He added that, “if those El Niño-related changes move in quickly, activity could be near the lower end of our ranges. If the local conditions in the Atlantic prevail longer than anticipated, activity could be nearer the upper end of our predicted ranges.”
The updated outlook, which covers the season from June 1 through the end of November, now calls for “14-21 named storms (winds of 39 mph or greater), of which 6-11 could become hurricanes (winds of 74 mph or greater),” the agency said in a statement. “Of those, 2-5 could become major hurricanes (winds of 111 mph or greater). NOAA provides these ranges with a 70% confidence.”
The updated numbers include the five tropical storms, one of which reached hurricane strength, that have already formed in the Atlantic this season.
Rosencrans said that the June-July sea surface temperatures in the “main development region of the North Atlantic were the warmest since 1950, at 1.23° centigrade above normal.” Those warm waters likely contributed to the development of two tropical storms in the “deep tropics” in June and July; such early development usually means a busy season in the offing.
Other factors in the prediction are the West African monsoon; if stronger, it’s typically related to more tropical activity.
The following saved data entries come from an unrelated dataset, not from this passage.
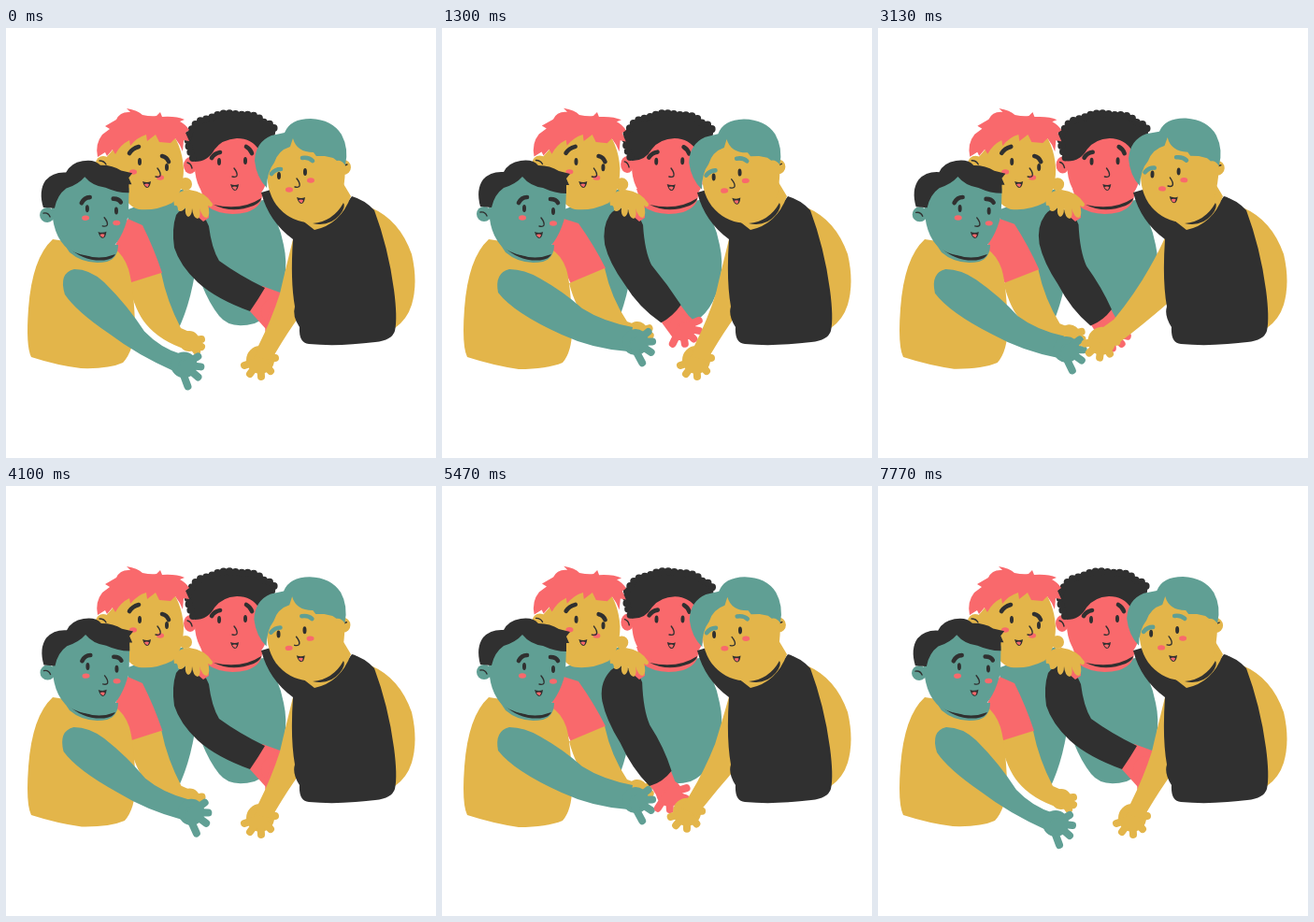
Recreate the animation shown at these times as an HTML page. Size 460x460 px, loop 7.83 s.

```html
<!DOCTYPE html>
<html lang="en">
<head>
<meta charset="utf-8">
<title>Friends joining hands</title>
<style>
html, body { margin: 0; width: 100%; height: 100%; overflow: hidden; background: #fff; }
svg { display: block; width: 100vw; height: 100vh; }
.y { fill: #e3b54a; } .t { fill: #609f94; } .k { fill: #303030; } .p { fill: #f9696c; }
.line { fill: none; stroke: #303030; stroke-width: 1.4; stroke-linecap: round; }
.brow { fill: none; stroke-width: 4.6; stroke-linecap: round; }
.hand { stroke-width: 8; stroke-linecap: round; stroke-linejoin: round; }
.hand.y { stroke: #e3b54a; } .hand.t { stroke: #609f94; } .hand.p { stroke: #f9696c; }
.curls { fill: none; stroke: #303030; stroke-width: 8; stroke-linecap: round; stroke-dasharray: 0 6.5; }
</style>
</head>
<body>
<svg viewBox="0 0 460 460">
  <!-- torsos at the back -->
  <path class="t" d="M128 195L190 172L205 240Q200 290 184 323L150 275Z"/>
  <path class="t" d="M208 192L276 184Q292 205 297 232Q301 250 298 268Q290 306 266 316Q240 323 228 308Q206 280 198 230Z"/>

  <!-- curly hair -->
  <path class="p" d="M208 172L274 176Q275 191 258 197Q232 203 214 190Z"/>
  <path class="k" d="M222 189Q252 196 273 182Q273 186 265 190Q242 199 222 189Z"/>
  <g id="curly">
    <ellipse class="p" cx="197" cy="147" rx="7" ry="9"/>
    <path class="line" d="M194 144Q198 145 199 150"/>
    <path class="p" d="M202 140Q200 170 218 184Q238 193 256 188Q274 181 278 166Q278 145 266 118L222 114Z"/>
    <path class="k" d="M197 134Q190 118 199 108Q204 98 218 97Q232 88 250 93Q268 91 276 101Q289 103 288 113Q284 128 271 131Q263 118 247 118Q231 119 223 130Q216 143 202 143Z"/>
    <path class="curls" d="M200 139Q190 118 199 108Q204 98 218 97Q232 88 250 93Q268 91 276 101Q289 103 287 113"/>
  </g>

  <!-- spiky hair -->
  <g id="spiky">
    <circle class="y" cx="104" cy="145" r="8"/>
    <circle class="y" cx="192" cy="167" r="7"/>
    <path class="line" d="M100 142Q105 142 107 146"/>
    <path class="y" d="M106 140L130 112L172 106Q188 122 190 150Q190 176 178 187Q160 196 142 194Q126 190 122 165Z"/>
    <path class="p" d="M98 138Q95 124 103 114L111 108L106 105L118 98Q122 89 133 90L129 86Q141 88 146 93Q155 95 161 94L165 90L167 95Q182 94 191 98L186 100Q192 103 196 109L192 112L196 121L190 120L189 132Q186 124 181 118L176 123L164 122L160 114L151 121L150 114Q140 117 133 126L132 120Q122 125 117 135L114 130L108 137L106 133Z"/>
  </g>
  <path class="p" id="tee"/>
  <g class="y hand" id="spikyHand"><circle r="7"/><path d="M0 0L13 -2M0 0L13 6M0 0L8 11"/></g>
  <path class="y" id="spikyArm"/>

  <!-- person on the left -->
  <path class="y" id="leftBody"/>
  <path class="t" d="M60 228L120 232Q120 246 108 250Q84 254 68 240Z"/>
  <path class="k" d="M65 233Q92 252 117 242Q115 247 105 248.500Q82 250 65 233Z"/>
  <g id="left">
    <circle class="t" cx="45" cy="199" r="8"/>
    <path class="line" d="M41 197Q46 196 48 201"/>
    <path class="t" d="M50 185Q49 222 67 236Q88 249 109 240Q125 228 132 200L133 172L100 155L62 162Z"/>
    <path class="k" d="M41 191Q36 173 44 162Q52 153 66 154Q71 144 84 142Q97 140 103 147Q116 147 125 153L137 156L133 161L136 168L133 168L133 177Q121 177 108 171Q94 169 86 159Q79 167 66 171Q56 178 53 192Z"/>
  </g>
  <path class="t" id="leftArm"/>
  <g class="t hand" id="leftHand"><circle r="10"/><path d="M0 0L15 -9M0 0L18 2M0 0L15 13M-3 4L4 23"/></g>

  <!-- reaching arm of the curly one -->
  <path class="p" id="curlyWrist"/>
  <g class="p hand" id="curlyHand"><circle r="10"/><path d="M0 0L17 -9M0 0L18 2M0 0L13 11M0 0L4 17M-3 3L-9 18"/></g>
  <path class="k" id="curlyArm"/>

  <!-- hand on the shoulder -->
  <path class="p" d="M200 186L217 190L217 203L211 207L204 201Z"/>
  <path class="y" d="M179 183Q185 173 196 173Q213 175 221 188Q221 193 216 190Q219 199 215 203Q210 203 207 193Q209 202 205 204Q200 203 199 193Q199 201 195 202Q191 200 192 192Q188 198 184 195Q184 189 180 190Z"/>

  <!-- person on the right -->
  <g class="y hand" id="rightHand"><circle r="11"/><path d="M0 0L-17 6M0 0L-11 15M0 0L1 18M0 0L11 12M0 0L16 -2"/></g>
  <path class="y" id="rightArm"/>
  <path class="y" d="M390 192Q421 205 434 242Q441 272 434 296Q429 312 416 321L398 250Z"/>
  <path class="k" d="M273 176L300 168L330 212Q352 206 370 180Q384 184 394 195Q409 235 415 280Q419 310 416 324Q413 334 395 336Q355 341 324 338Q313 337 314 320Q306 308 309 298Q304 270 307 226Q281 207 273 176Z"/>
  <path class="y" d="M312 202L330 216Q358 210 369 180L360 165Z"/>
  <path class="k" d="M328 209Q350 207 361 187Q364 191 357 200Q346 213 328 209Z"/>
  <g id="right">
    <circle class="y" cx="361" cy="149" r="8"/>
    <path class="line" d="M365 146Q360 147 360 152"/>
    <path class="y" d="M280 145Q277 172 289 189Q302 206 322 208Q345 207 355 190Q363 175 363 145L350 122L300 116Z"/>
    <path class="t" d="M266 142Q267 122 284 115L298 112Q304 97 326 97Q349 98 359 114Q367 129 363 147Q359 141 354 142L350 139L341 137L332 137L329 133Q311 133 307 118L304 127Q291 131 287 144Q279 154 279 171Q268 160 266 142Z"/>
  </g>
</svg>
<script>
const $ = id => document.getElementById(id);
const CYCLE = 3915;

// Facial features: eyes, nose and mouth as [x, y], brows as one path
function addFace(id, eyes, nose, mouth, brows, browColor, cheeks) {
  const dot = (cls, rx, ry) => ([x, y]) =>
    `<ellipse class="${cls}" cx="${x}" cy="${y}" rx="${rx}" ry="${ry}"/>`;
  const [nx, ny] = nose, [mx, my] = mouth;
  $(id).insertAdjacentHTML('beforeend',
    cheeks.map(dot('p', 4, 2.7)).join('') + eyes.map(dot('k', 2, 4)).join('') +
    `<path class="brow" stroke="${browColor}" d="${brows}"/>
     <path class="line" d="M${nx} ${ny - 5}q4 5 3 8q-1 2 -5 1"/>
     <path class="k" d="M${mx - 5} ${my - 3}q5 2 9 0q-1 7 -4 7q-3 0 -5 -7z"/>
     <path class="p" d="M${mx - 3} ${my}q3 -1 5 0q-1 4 -2 3q-2 0 -3 -3z"/>`);
}
addFace('curly', [[228, 143], [256, 142]], [244, 155], [245, 170],
  'M220 139Q223 134 229 133M257 127Q261 129 263 134', '#303030', []);
addFace('spiky', [[143, 143], [172, 149]], [162, 155], [151, 167],
  'M132 134Q135 129 142 127M167 137Q172 138 174 143', '#303030', [[136, 154], [165, 160]]);
addFace('left', [[88, 193], [119, 196]], [106, 208], [104, 221],
  'M82 187Q85 181 91 181M116 183Q122 183 124 187', '#303030', [[86, 203], [119, 209]]);
addFace('right', [[292, 158], [320, 154]], [311, 166], [316, 184],
  'M284 156Q288 151 294 151M317 139Q324 138 328 142', '#609f94', [[303, 173], [326, 163]]);

// [reach start, reach end, return start, return end] in ms
const timing = {
  left: [-40, 420, 2850, 3600],
  spiky: [100, 800, 2850, 3600],
  curly: [730, 1680, 2920, 3700],
  right: [1300, 2050, 2980, 3680]
};

// [element, limb, resting outline, reaching outline]; both outlines have the same commands
const shapes = [
  ['tee', 'spiky', 'M130 204L146 211Q158 235 167 262Q150 270 132 274Q126 250 115 237Z',
    'M130 204L146 209Q163 233 175 257Q158 268 138 274Q128 250 115 237Z'],
  ['spikyArm', 'spiky', 'M131 273L166 262Q172 292 187 321L203 328L193 344Q165 335 150 317Q138 303 131 273Z',
    'M136 273L174 257Q181 289 198 314L212 319L207 332Q175 325 155 311Q143 300 136 273Z'],
  ['leftBody', 'left', 'M50 226Q28 246 24 300Q21 340 27 352Q55 361 80 364Q110 365 125 358Q137 345 138 318Q137 280 131 258Q126 243 116 236Z',
    'M50 226Q28 246 24 300Q21 340 27 352Q55 361 82 365Q112 365 129 358Q140 345 139 318Q138 275 133 258Q128 243 116 236Z'],
  ['leftArm', 'left', 'M63 285Q56 262 73 258Q90 258 105 272Q130 297 148 325Q165 343 188 350L180 368Q140 350 110 327Q75 303 63 285Z',
    'M60 283Q56 262 72 258Q88 258 105 268Q130 282 150 300Q172 314 204 320L199 346Q160 343 128 328Q77 305 60 283Z'],
  ['curlyWrist', 'curly', 'M274 276L296 284L278 322L260 302Z', 'M243 305L250 325L232 339L220 320Z'],
  ['curlyArm', 'curly', 'M182 200Q188 191 200 193Q213 200 217 212Q220 236 228 249Q250 265 277 278Q270 290 261 303Q225 290 205 272Q186 254 180 235Q177 215 182 200Z',
    'M178 200Q184 191 196 193Q210 198 214 210Q215 240 222 256Q237 280 244 306Q235 318 220 322Q202 303 190 275Q175 250 171 230Q168 212 178 200Z'],
  ['rightArm', 'right', 'M308 222Q299 258 293 284Q284 312 270 340L267 352L285 356L288 348Q301 326 314 308L320 250Z',
    'M308 222Q301 236 290 253Q274 280 250 308L226 324L238 345L254 335Q280 317 310 292L320 260Z']
];

// [element, limb, resting x y angle, reaching x y angle]
const hands = [
  ['spikyHand', 'spiky', [196, 335, 0], [209, 325, -8]],
  ['leftHand', 'left', [190, 361, 0], [207, 336, -8]],
  ['curlyHand', 'curly', [287, 303, -10], [241, 330, 12]],
  ['rightHand', 'right', [272, 355, 0], [235, 332, 12]]
];

const mix = (a, b, p) => a + (b - a) * p;
const ease = (t, a, b) => {
  const x = Math.min(1, Math.max(0, (t - a) / (b - a)));
  return x * x * (3 - 2 * x);
};
const morph = (from, to, p) => {
  const end = to.match(/\d+/g);
  let i = 0;
  return from.replace(/\d+/g, n => mix(+n, +end[i++], p).toFixed(2));
};
const tilt = (id, angle, x, y) => $(id).setAttribute('transform', `rotate(${angle} ${x} ${y})`);

function draw(now) {
  const t = now % CYCLE, turn = 2 * Math.PI / CYCLE, reach = {};
  for (const [limb, [a, b, c, d]] of Object.entries(timing))
    reach[limb] = ease(t, a, b) - ease(t, c, d);
  for (const [id, limb, from, to] of shapes)
    $(id).setAttribute('d', morph(from, to, reach[limb]));
  for (const [id, limb, from, to] of hands) {
    const [x, y, r] = from.map((v, i) => mix(v, to[i], reach[limb]));
    $(id).setAttribute('transform', `translate(${x} ${y}) rotate(${r})`);
  }
  const sway = 1 - Math.cos(t * turn);
  tilt('curly', 0.9 * sway, 243, 195);
  tilt('spiky', 0.35 * sway, 155, 195);
  tilt('left', -1.2 * (1 - reach.left), 95, 245);
  tilt('right', 1.9 * Math.sin((t - 1950) * turn), 340, 205);
}

const start = performance.now();
function tick() {
  draw(performance.now() - start);
  requestAnimationFrame(tick);
}
tick();
</script>
</body>
</html>
```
So far, the “rains have been robust, but the wind patterns have been nearer to normal, giving a bit of a mixed signal into the outlook,” he said. As well, El Niño, “competing with local conditions in the Atlantic, increased the uncertainty in the outlook.”
“No matter the overall activity, we urge you to prepare now for the upcoming core of the hurricane season,” he said.
For more information: noaa.gov/topic-tags/atlantic-hurricane-season
And for more about how the changing hurricane season may be altering sailors’ southbound plans: sailmagazine.com/cruising/hurricanes-and-southbound-sailing-plans